Information supplied section start

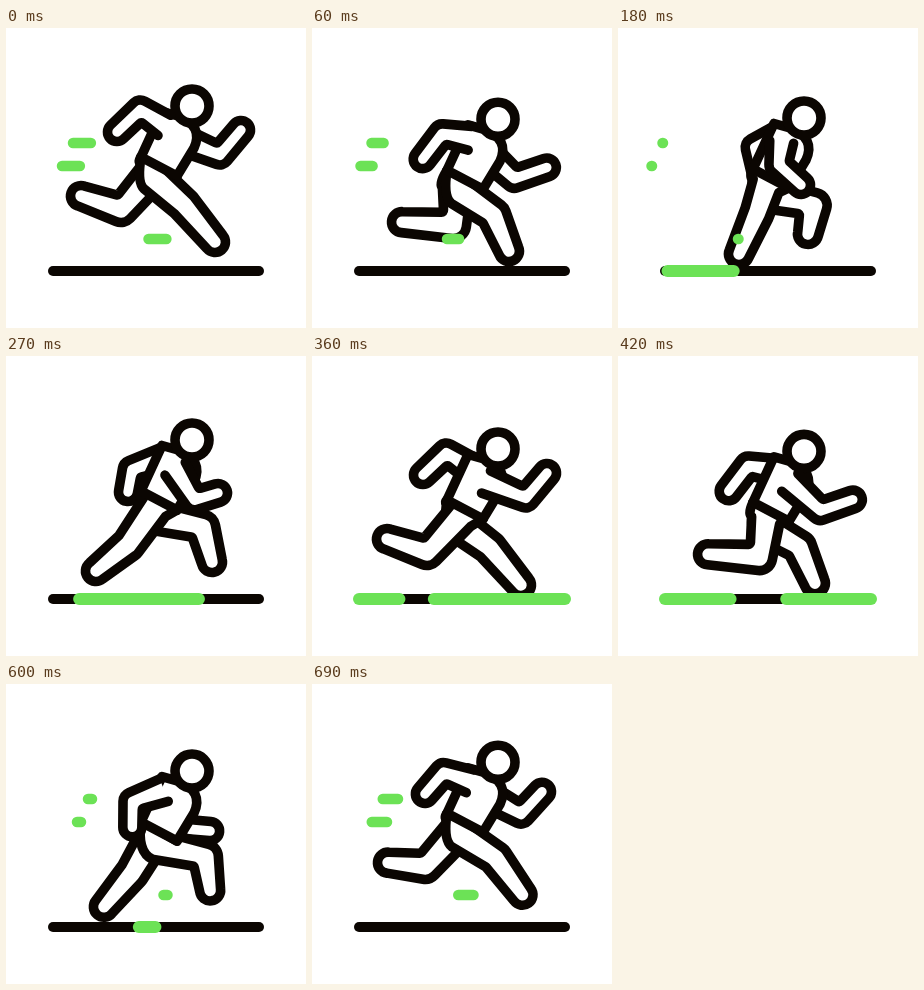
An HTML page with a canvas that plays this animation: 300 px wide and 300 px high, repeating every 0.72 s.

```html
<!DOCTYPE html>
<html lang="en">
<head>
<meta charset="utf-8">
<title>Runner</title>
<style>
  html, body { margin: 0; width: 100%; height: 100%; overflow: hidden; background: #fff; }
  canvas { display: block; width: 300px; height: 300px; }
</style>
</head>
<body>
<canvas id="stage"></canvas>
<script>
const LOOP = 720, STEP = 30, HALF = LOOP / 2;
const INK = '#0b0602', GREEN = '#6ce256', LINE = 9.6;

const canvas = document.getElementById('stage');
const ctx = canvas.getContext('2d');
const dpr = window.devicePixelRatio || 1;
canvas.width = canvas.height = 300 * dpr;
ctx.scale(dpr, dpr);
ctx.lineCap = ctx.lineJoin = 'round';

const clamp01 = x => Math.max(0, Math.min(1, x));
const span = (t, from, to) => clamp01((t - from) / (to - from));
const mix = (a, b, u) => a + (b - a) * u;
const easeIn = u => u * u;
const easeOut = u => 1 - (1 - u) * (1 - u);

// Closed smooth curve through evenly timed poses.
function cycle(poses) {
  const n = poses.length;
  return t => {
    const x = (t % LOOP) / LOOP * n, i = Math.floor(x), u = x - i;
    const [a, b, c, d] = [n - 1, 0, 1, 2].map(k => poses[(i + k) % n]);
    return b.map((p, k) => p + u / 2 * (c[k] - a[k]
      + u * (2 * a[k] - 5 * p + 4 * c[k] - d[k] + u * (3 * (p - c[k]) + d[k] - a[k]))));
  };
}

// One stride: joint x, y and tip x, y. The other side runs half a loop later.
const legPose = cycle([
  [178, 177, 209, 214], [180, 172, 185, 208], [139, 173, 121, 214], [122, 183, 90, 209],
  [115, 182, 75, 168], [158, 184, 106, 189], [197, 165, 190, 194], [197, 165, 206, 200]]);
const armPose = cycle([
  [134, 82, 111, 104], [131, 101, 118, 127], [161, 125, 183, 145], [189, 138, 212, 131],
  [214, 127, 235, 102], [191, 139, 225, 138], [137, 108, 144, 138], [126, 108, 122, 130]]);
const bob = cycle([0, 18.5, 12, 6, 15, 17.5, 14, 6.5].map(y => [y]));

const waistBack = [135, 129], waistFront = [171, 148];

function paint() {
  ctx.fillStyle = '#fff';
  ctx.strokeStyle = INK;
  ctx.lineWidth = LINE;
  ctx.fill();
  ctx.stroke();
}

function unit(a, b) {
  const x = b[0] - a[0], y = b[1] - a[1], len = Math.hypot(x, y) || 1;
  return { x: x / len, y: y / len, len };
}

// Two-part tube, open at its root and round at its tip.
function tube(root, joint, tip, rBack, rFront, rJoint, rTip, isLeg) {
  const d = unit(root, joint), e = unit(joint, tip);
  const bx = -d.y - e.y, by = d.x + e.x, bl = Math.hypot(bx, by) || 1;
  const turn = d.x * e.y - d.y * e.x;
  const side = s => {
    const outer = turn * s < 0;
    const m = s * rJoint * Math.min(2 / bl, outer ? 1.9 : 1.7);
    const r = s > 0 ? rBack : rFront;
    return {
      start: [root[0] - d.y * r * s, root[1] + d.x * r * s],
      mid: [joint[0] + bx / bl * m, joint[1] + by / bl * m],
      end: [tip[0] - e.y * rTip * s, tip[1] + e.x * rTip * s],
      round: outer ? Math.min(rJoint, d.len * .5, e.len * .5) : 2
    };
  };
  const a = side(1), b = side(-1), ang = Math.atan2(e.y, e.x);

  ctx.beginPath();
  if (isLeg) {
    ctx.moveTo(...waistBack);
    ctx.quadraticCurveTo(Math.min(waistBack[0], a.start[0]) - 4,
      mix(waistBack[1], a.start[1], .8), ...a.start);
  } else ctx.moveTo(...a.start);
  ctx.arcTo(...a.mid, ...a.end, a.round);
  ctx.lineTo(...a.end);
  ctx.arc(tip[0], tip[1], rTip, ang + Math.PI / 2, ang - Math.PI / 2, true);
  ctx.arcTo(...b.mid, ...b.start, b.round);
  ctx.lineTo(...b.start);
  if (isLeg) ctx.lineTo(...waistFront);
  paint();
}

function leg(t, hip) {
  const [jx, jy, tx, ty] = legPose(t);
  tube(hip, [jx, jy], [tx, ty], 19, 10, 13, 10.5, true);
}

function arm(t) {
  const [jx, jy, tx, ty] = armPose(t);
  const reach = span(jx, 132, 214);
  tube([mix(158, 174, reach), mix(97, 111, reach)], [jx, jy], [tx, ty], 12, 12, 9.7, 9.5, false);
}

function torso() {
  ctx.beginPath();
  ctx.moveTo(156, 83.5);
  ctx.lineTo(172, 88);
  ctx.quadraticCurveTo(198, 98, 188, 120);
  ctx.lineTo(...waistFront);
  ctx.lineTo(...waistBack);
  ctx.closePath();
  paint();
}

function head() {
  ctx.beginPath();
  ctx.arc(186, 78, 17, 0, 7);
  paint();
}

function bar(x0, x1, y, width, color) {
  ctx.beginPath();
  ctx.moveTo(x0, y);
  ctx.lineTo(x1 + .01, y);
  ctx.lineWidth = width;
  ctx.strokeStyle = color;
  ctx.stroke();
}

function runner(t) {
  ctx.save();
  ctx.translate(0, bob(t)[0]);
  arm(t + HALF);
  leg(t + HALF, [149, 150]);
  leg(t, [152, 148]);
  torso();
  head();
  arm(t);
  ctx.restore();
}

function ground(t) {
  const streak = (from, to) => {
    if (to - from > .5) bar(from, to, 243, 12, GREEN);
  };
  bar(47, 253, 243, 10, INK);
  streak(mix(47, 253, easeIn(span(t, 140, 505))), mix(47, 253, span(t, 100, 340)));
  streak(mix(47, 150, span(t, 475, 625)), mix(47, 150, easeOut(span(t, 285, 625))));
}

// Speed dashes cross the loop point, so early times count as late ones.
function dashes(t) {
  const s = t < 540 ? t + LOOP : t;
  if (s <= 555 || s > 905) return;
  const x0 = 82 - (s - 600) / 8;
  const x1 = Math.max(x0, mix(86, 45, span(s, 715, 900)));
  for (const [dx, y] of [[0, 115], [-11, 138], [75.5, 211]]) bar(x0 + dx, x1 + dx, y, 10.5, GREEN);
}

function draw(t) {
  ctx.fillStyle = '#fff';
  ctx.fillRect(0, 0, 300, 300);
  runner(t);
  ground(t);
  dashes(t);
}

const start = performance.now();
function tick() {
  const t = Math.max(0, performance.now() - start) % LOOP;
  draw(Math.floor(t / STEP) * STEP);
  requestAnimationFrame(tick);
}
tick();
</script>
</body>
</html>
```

Information supplied section end

Filter the entries and keep only the lines holding "canvas".

An HTML page with a canvas that plays this animation: 300 px wide and 300 px high, repeating every 0.72 s.
  canvas { display: block; width: 300px; height: 300px; }
<canvas id="stage"></canvas>
const canvas = document.getElementById('stage');
const ctx = canvas.getContext('2d');
canvas.width = canvas.height = 300 * dpr;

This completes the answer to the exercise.